Today’s issue of Public Discourse offers a reflection on the life and work of Michael Novak. It would not be an exaggeration to say Novak is a towering figure in the world of free market economics. Author Nathaniel Peters says that while Novak has had his critics, the question that lies at the heart of all Novak’s work is this: “How do we get people out of poverty?”
What economic systems are most conducive to allowing people to exercise their human dignity, realize their God-given capacities, and provide for themselves and their families? When many people think of capitalism, they imagine factory owners exploiting workers. Novak sees a woman with a micro-loan who can now start a business to support her family, or a community of immigrants who have arrived in America—like Novak’s own Slovak ancestors—who through hard work in their local community can build better lives for themselves and those around them.
What leads to the flourishing of such communities? A planned economy restricted by regulation, or a more open economy that permits failure and rewards success? Novak’s conclusion, developed at great length in The Spirit of Democratic Capitalism and other works, is that free economies are best equipped to do so. Novak’s vision inspired those working for liberation from communism, in particular.

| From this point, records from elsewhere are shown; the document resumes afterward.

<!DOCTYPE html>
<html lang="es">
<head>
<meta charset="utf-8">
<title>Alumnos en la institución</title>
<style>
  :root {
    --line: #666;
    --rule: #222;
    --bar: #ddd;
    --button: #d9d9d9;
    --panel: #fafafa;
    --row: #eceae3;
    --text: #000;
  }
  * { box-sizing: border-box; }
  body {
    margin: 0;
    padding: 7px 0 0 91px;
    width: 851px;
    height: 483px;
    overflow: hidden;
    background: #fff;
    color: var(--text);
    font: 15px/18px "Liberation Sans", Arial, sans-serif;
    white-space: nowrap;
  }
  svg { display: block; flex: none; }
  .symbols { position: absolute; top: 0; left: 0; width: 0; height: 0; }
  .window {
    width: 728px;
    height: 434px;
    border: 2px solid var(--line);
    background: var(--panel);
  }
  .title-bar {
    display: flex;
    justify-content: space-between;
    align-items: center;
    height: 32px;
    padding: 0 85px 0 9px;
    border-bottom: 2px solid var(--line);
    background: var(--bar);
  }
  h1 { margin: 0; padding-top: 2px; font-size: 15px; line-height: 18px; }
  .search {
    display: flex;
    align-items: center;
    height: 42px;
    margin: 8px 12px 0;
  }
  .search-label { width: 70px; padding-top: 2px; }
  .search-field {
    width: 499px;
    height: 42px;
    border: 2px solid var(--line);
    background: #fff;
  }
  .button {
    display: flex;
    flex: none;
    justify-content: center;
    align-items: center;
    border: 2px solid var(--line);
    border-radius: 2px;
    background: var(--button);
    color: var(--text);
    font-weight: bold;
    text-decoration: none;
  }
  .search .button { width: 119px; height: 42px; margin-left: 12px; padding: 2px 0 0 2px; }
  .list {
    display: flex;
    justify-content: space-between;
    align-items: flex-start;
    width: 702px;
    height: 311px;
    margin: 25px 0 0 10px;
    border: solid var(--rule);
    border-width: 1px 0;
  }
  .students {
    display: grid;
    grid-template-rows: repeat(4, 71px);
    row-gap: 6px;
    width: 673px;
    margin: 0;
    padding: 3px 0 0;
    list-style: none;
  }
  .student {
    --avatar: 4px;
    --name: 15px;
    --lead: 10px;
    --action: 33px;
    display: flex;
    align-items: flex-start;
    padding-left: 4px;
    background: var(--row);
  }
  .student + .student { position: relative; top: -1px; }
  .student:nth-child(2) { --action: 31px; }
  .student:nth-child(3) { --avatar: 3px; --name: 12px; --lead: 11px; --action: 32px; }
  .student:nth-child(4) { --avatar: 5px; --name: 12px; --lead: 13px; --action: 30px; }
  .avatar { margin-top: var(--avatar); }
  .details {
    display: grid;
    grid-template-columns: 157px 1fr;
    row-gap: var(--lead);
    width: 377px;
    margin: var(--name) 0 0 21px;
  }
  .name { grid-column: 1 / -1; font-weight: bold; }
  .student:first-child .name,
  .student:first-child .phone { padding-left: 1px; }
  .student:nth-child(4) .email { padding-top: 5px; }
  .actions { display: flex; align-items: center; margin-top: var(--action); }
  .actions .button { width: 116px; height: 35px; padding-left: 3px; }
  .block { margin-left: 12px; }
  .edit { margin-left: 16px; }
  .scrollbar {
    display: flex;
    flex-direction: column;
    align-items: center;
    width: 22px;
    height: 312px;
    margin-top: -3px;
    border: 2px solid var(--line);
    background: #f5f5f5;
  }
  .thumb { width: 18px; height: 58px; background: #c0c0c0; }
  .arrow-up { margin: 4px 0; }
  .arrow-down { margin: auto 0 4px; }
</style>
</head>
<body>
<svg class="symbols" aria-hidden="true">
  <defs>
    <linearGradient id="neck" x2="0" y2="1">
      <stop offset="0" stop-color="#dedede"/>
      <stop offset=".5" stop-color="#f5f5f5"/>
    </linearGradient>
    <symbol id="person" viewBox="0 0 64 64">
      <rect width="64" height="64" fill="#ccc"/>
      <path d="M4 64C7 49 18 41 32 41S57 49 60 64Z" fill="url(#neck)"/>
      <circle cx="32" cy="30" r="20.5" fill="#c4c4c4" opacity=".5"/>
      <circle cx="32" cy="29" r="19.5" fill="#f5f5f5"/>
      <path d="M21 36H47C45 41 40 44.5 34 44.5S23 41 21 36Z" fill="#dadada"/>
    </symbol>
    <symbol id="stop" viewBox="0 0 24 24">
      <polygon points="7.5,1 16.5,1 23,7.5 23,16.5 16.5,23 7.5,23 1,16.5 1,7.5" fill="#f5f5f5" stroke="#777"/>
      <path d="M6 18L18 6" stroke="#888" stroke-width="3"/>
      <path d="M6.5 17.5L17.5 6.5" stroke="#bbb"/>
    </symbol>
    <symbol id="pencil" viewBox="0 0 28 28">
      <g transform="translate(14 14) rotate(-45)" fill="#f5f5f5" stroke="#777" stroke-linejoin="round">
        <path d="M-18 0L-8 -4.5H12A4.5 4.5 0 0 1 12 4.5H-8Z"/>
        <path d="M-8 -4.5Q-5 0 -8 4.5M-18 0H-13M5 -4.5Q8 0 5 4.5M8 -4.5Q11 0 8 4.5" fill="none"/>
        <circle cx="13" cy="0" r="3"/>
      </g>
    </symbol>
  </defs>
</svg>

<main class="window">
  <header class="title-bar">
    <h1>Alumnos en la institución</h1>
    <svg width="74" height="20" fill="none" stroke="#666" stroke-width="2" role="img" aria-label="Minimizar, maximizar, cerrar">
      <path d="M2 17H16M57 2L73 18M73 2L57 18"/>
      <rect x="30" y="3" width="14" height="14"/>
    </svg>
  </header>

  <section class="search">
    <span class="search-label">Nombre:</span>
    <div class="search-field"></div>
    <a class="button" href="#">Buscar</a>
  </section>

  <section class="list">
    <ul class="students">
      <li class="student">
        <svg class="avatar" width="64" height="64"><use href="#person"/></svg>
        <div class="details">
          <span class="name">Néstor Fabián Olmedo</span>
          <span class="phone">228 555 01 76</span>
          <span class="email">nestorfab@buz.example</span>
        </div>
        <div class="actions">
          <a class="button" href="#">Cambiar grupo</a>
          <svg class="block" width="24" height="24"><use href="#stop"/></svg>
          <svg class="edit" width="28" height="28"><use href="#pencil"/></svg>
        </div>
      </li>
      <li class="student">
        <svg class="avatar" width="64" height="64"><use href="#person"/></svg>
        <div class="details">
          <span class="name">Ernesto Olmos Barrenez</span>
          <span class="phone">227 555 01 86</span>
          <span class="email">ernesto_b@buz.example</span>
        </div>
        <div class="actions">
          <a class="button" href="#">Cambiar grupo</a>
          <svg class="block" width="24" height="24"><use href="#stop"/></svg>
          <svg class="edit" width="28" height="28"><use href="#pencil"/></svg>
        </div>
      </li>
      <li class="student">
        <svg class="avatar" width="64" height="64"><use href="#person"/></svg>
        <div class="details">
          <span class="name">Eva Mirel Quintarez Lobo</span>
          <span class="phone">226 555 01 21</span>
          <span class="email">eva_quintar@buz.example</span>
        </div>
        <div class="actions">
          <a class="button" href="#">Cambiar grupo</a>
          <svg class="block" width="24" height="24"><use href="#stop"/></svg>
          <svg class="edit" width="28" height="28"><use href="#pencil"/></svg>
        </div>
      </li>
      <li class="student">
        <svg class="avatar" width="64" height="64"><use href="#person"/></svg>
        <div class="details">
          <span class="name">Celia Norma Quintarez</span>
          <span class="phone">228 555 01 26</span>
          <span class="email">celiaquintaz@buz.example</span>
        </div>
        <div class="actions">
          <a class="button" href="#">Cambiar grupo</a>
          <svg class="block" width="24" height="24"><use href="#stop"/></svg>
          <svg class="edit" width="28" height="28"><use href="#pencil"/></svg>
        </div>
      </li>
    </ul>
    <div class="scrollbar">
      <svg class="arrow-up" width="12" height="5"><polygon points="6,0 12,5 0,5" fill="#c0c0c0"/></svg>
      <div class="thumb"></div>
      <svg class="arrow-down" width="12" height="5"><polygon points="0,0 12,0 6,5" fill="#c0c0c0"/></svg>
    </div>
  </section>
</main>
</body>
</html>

It explained why the ideology of their government ran contrary to human nature and proposed what a more humane social structure might be.
Peters acknowledges that this work of Novak’s is decades old; is his work still relevant? Here Peters reminds us, by way of Acton’s director of research Samuel Gregg, that Novak’s work has an ageless underpinning.
A free market helps small businesses and micro-loans, but also allows for large and exploitative corporations. We should help the former and limit the latter. Advocating a free economy does not mean being mindlessly pro-business or anti-regulation. Rather, it means returning to core truths about the nature of the human spirit and the dignity of work and thinking about how these can best be promoted for the least among us.
As part of that, Samuel Gregg reminds us, we must remember Novak’s admonition that a free economy and constitutional democracy require “a culture that underscored the reality of moral truth and that held up, as the founders did, virtue and human flourishing as the goal of freedom.” Liberty allows economic actors to exercise and cultivate virtue.
In Novak’s thoughts, liberty is what allows humans to grow and flourish, both economically and spiritually. Again, Peters turns to Sam Gregg:
As Samuel Gregg puts it, Novak argues that a free and virtuous society has “three legs: a free economy, a virtuous citizenry, and a political system grounded in accountability and responsibility.” By that standard, Gregg points out, the US is not looking good:
We have not so much a free economy as we have managerial, in some cases crony, capitalism; we have a citizenry that largely does not see or want to know about the happiness found in freely choosing to live in the truth; and we have a political system in which accountability and responsibility are increasingly voided and avoided.
Yet, we do not live in a world of simply state and individual. What is the greatest component in a free society? Novak says it is the family. It is in the family that caritas is imbued, so that individuals know that the highest order is not the state, but love: love of God first and foremost, and then love of others.